For many years, physicians believed that injury to the brain occurred nearly instantaneously with the trauma itself. That is, the blow to the head either directly injured the brain cells (in the case of a penetrating injury) or the brain was thrown violently back and forth inside the skull (in a non-penetrating injury) causing bruising or bleeding. Brain researchers have now been able to demonstrate, however, that injury continues to occur well after the trauma as a result of the brain’s internal reaction to the trauma.
The additional damage can occur in a number of ways. First, neurotransmitter chemicals are released in large amounts which can overwhelm and severely damage brain circuits. Second, axons in nerve cells can be torn, stretched or twisted. Axons are the primary transmission lines for electrical impulses in the brain. Damage to the axons allows other chemicals to rush in causing the axons to swell. Over time, the reaction between these chemicals and those inside the nerve cell can completely destroy the axon.
Researchers have been working on developing drugs to prevent this secondary damage which occurs after the initial injury. While animal studies have been promising, nothing has proven successful in treating humans at this point.
For people who have suffered a brain injury from any source, it is important to have your case reviewed by a competent brain injury attorney.

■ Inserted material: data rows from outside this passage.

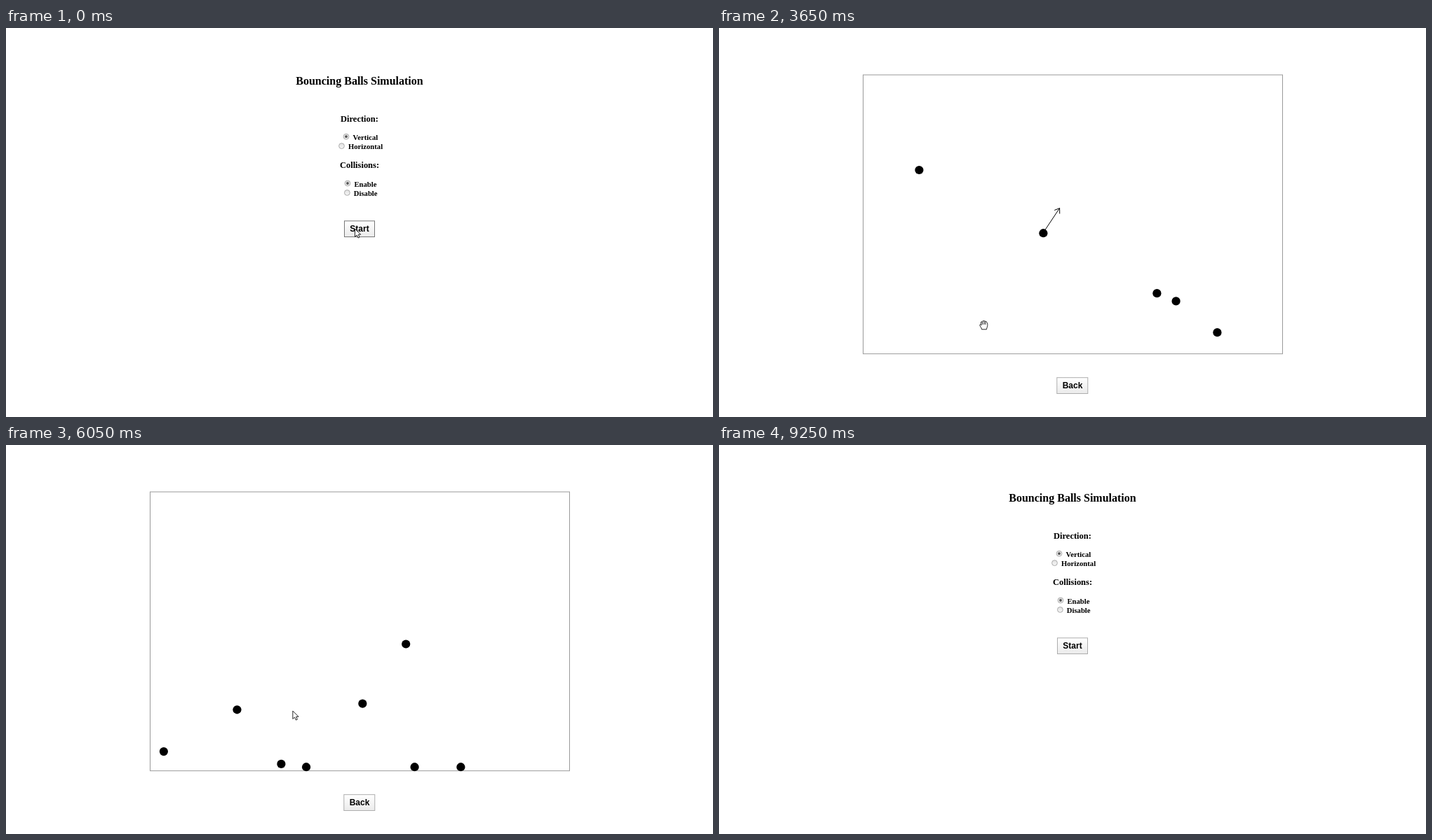
Write an HTML page that moves like this. It is 1008 px wide and 556 px high and loops after 9.9 s.

```html
<!DOCTYPE html>
<html lang="en">
<head>
<meta charset="utf-8">
<title>Bouncing Balls Simulation</title>
<style>
  html, body { margin: 0; width: 100%; height: 100%; overflow: hidden; background: #fff; }
  svg { display: block; width: 1008px; height: 556px; }
  text { font: bold 10.67px "Liberation Serif", "Times New Roman", serif; }
  .title { font-size: 16px; }
  .head { font-size: 12.48px; }
  .mid { text-anchor: middle; }
  .btn text { font: bold 12px "Liberation Sans", Arial, sans-serif; text-anchor: middle; }
  .btn rect { fill: url(#face); stroke: #adadad; }
  .btn.hover rect { stroke: #777; }
  .btn.down rect { fill: #e4e4e4; }
  .radio { fill: url(#knob); stroke: #a2a2a2; stroke-width: .9; }
  .line { fill: none; stroke: #000; }
  .pointer { fill: #fff; stroke: #000; stroke-width: .85; stroke-linejoin: round; }
</style>
</head>
<body>
<svg viewBox="0 0 1008 556">
  <defs>
    <linearGradient id="face" x2="0" y2="1">
      <stop offset="0" stop-color="#fff"/><stop offset="1" stop-color="#ebebeb"/>
    </linearGradient>
    <linearGradient id="knob" x2="0" y2="1">
      <stop offset="0" stop-color="#e2e2e2"/><stop offset="1" stop-color="#f6f6f6"/>
    </linearGradient>
  </defs>

  <g id="menu">
    <text class="title mid" x="504" y="80.5">Bouncing Balls Simulation</text>
    <text class="head mid" x="504" y="134">Direction:</text>
    <text x="494.5" y="160">Vertical</text>
    <text x="488" y="173.4">Horizontal</text>
    <text class="head mid" x="504" y="200">Collisions:</text>
    <text x="496.5" y="226.6">Enable</text>
    <text x="495.8" y="240">Disable</text>
    <g class="radio">
      <circle cx="485" cy="155.2" r="3.9"/><circle cx="478.5" cy="168.6" r="3.9"/>
      <circle cx="487" cy="222" r="3.9"/><circle cx="486.4" cy="235.4" r="3.9"/>
    </g>
    <g fill="#555"><circle cx="485" cy="155.2" r="1.9"/><circle cx="487" cy="222" r="1.9"/></g>
    <g id="start" class="btn">
      <rect x="482.5" y="275.8" width="43" height="22.7"/>
      <text x="504" y="291">Start</text>
    </g>
  </g>

  <g id="sim">
    <rect x="205.5" y="67" width="598" height="398.7" fill="none" stroke="#999"/>
    <g id="back" class="btn">
      <rect x="481.8" y="499.7" width="44" height="22.8"/>
      <text x="504" y="514.8">Back</text>
    </g>
    <g id="balls"></g>
    <path id="aim" class="line"/>
  </g>

  <path id="arrow" class="pointer" d="M0 0V11.4L2.7 9 4.5 13 6.5 12.1 4.8 8.2H8.2Z"/>
  <path id="hand" class="pointer" d="M-3 6.3C-3.2 4-5.8 1.6-5.9 0C-5.8-1.2-4.4-1-3.6.4L-4.2-3.8C-4-5.2-2.6-5-2.3-3.8L-1.8-5.4C-1.3-6.6 0-6.4.2-5.2C.8-6.4 2.2-6 2.3-4.6C3-5.4 4.2-4.9 4.2-3.6L5-2.8C6 2 4.2 3 3.8 6.3ZM-2.3-3.8L-1.6-.6M.2-5.2L.4-.8M2.3-4.6V-.6"/>
</svg>

<script>
const LOOP = 9900, STEP = 50;
const OPEN = 850, CLOSE = 8450, GONE = 9250;
const LEFT = 211, RIGHT = 798, FLOOR = 460;
const G = 953, BOUNCE = .51, GLIDE = .5;   // px/s², speed kept per bounce, seconds
const PULL_X = .2, PULL_Y = .24;           // drag length per launch speed

// One throw each: times in ms, start point, launch speed, where the ball settles
const shots = [
  [1300, 1640, 471.5, 256, 136, -510, 648],
  [1900, 2350, 463, 307, 190, -521, 581],
  [2550, 2850, 420, 330, 255, -320, 425],
  [3100, 3400, 299.5, 333, -58, -640, 226],
  [3480, 4010, 462, 293, 452, -587, 263],
  [4100, 4400, 368, 173, 60, -341, 556],
  [4600, 4800, 390, 330, 70, -121, 372],
  [5400, 5900, 520, 330, 332, -376, 608],
  [6400, 6700, 304.5, 286.5, -36, -517, 240],
  [6900, 7250, 479, 370, 153, -225, 600]
].map(([press, release, x, y, vx, vy, rest]) => ({
  press, release, x, y, vx, vy, rest,
  handX: x - vx * PULL_X, handY: y - vy * PULL_Y
}));

// Cursor stops between throws, joined with both ends of every drag
const stops = [
  [0, 497.5, 287], [1200, 497.5, 287], [1800, 462.5, 307], [5300, 534, 363.5],
  [6850, 479, 363.5], [7950, 524, 532.5], [8450, 504, 508], [9200, 55, 550], [LOOP, 55, 550],
  ...shots.flatMap(s => [[s.press, s.x, s.y], [s.release, s.handX, s.handY]])
].sort((a, b) => a[0] - b[0]);

const $ = id => document.getElementById(id);
const show = (el, on) => el.setAttribute('visibility', on ? 'inherit' : 'hidden');
const move = (el, x, y) => el.setAttribute('transform', `translate(${x} ${y})`);
const mix = (a, b, u) => a + (b - a) * u;
const reflect = x => x > RIGHT ? 2 * RIGHT - x : x < LEFT ? 2 * LEFT - x : x;

const balls = shots.map(() => {
  const c = document.createElementNS('http://www.w3.org/2000/svg', 'circle');
  c.setAttribute('r', 6.1);
  c.setAttribute('cx', .4);
  c.setAttribute('cy', .2);
  return $('balls').appendChild(c);
});

// Height above the floor, s seconds after landing at the given speed
function hopHeight(s, speed) {
  for (speed *= BOUNCE; speed > 20; speed *= BOUNCE) {
    const hop = 2 * speed / G;
    if (s < hop) return speed * s - G / 2 * s * s;
    s -= hop;
  }
  return 0;
}

function ballAt({ release, x, y, vx, vy, rest }, t) {
  const s = Math.max(0, t - release) / 1000;
  const impact = Math.sqrt(vy * vy + 2 * G * (FLOOR - y));
  const land = (impact - vy) / G;
  if (s < land) return [reflect(x + vx * s), y + vy * s + G / 2 * s * s];
  const after = s - land;
  return [
    mix(rest, reflect(x + vx * land), Math.exp(-after / GLIDE)),
    FLOOR - hopHeight(after, impact)
  ];
}

function cursorAt(t, drag) {
  const i = stops.findIndex(s => s[0] > t);
  const a = stops[i - 1], b = stops[i];
  let u = (t - a[0]) / (b[0] - a[0]);
  if (drag) u = 1 - (1 - u) ** 7;
  return [mix(a[1], b[1], u), mix(a[2], b[2], u)];
}

function aimPath({ x, y }, cx, cy) {
  const dx = (x - cx) * .28, dy = (y - cy) * .27;
  const tx = x + dx, ty = y + dy, back = Math.atan2(-dy, -dx);
  const barb = turn => `${tx + 8 * Math.cos(back + turn)} ${ty + 8 * Math.sin(back + turn)}`;
  return `M${x} ${y}L${tx} ${ty}M${barb(.6)}L${tx} ${ty}L${barb(-.6)}`;
}

function draw(t) {
  const running = t >= OPEN && t < CLOSE;
  const drag = shots.find(s => t >= s.press && t < s.release);
  const [cx, cy] = cursorAt(t, drag);
  const over = (top, bottom) => !drag && cx > 481 && cx < 527 && cy >= top && cy <= bottom;
  const style = (id, hover, down) =>
    $(id).setAttribute('class', 'btn' + (hover ? ' hover' : '') + (down ? ' down' : ''));

  show($('menu'), !running);
  show($('sim'), running);
  style('start', over(275, 299), t >= OPEN - STEP && t < OPEN);
  style('back', over(499, 523), t >= CLOSE - STEP);

  shots.forEach((s, i) => {
    show(balls[i], t >= s.press);
    move(balls[i], ...ballAt(s, t));
  });

  show($('aim'), !!drag);
  if (drag) $('aim').setAttribute('d', aimPath(drag, cx, cy));
  show($('hand'), !!drag);
  show($('arrow'), !drag && t < GONE);
  move(drag ? $('hand') : $('arrow'), cx, cy);
}

const begin = performance.now();
function tick() {
  const t = (performance.now() - begin) % LOOP;
  draw(Math.floor(t / STEP) * STEP);
  requestAnimationFrame(tick);
}
draw(0);
requestAnimationFrame(tick);
</script>
</body>
</html>
```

Many of the impacts of brain injury, including subtle changes in personality, ability to concentrate or memory are not clearly recognized by the injured person. A lawyer experienced with brain injury cases can help you obtain the necessary testing to pinpoint even subtle brain injuries.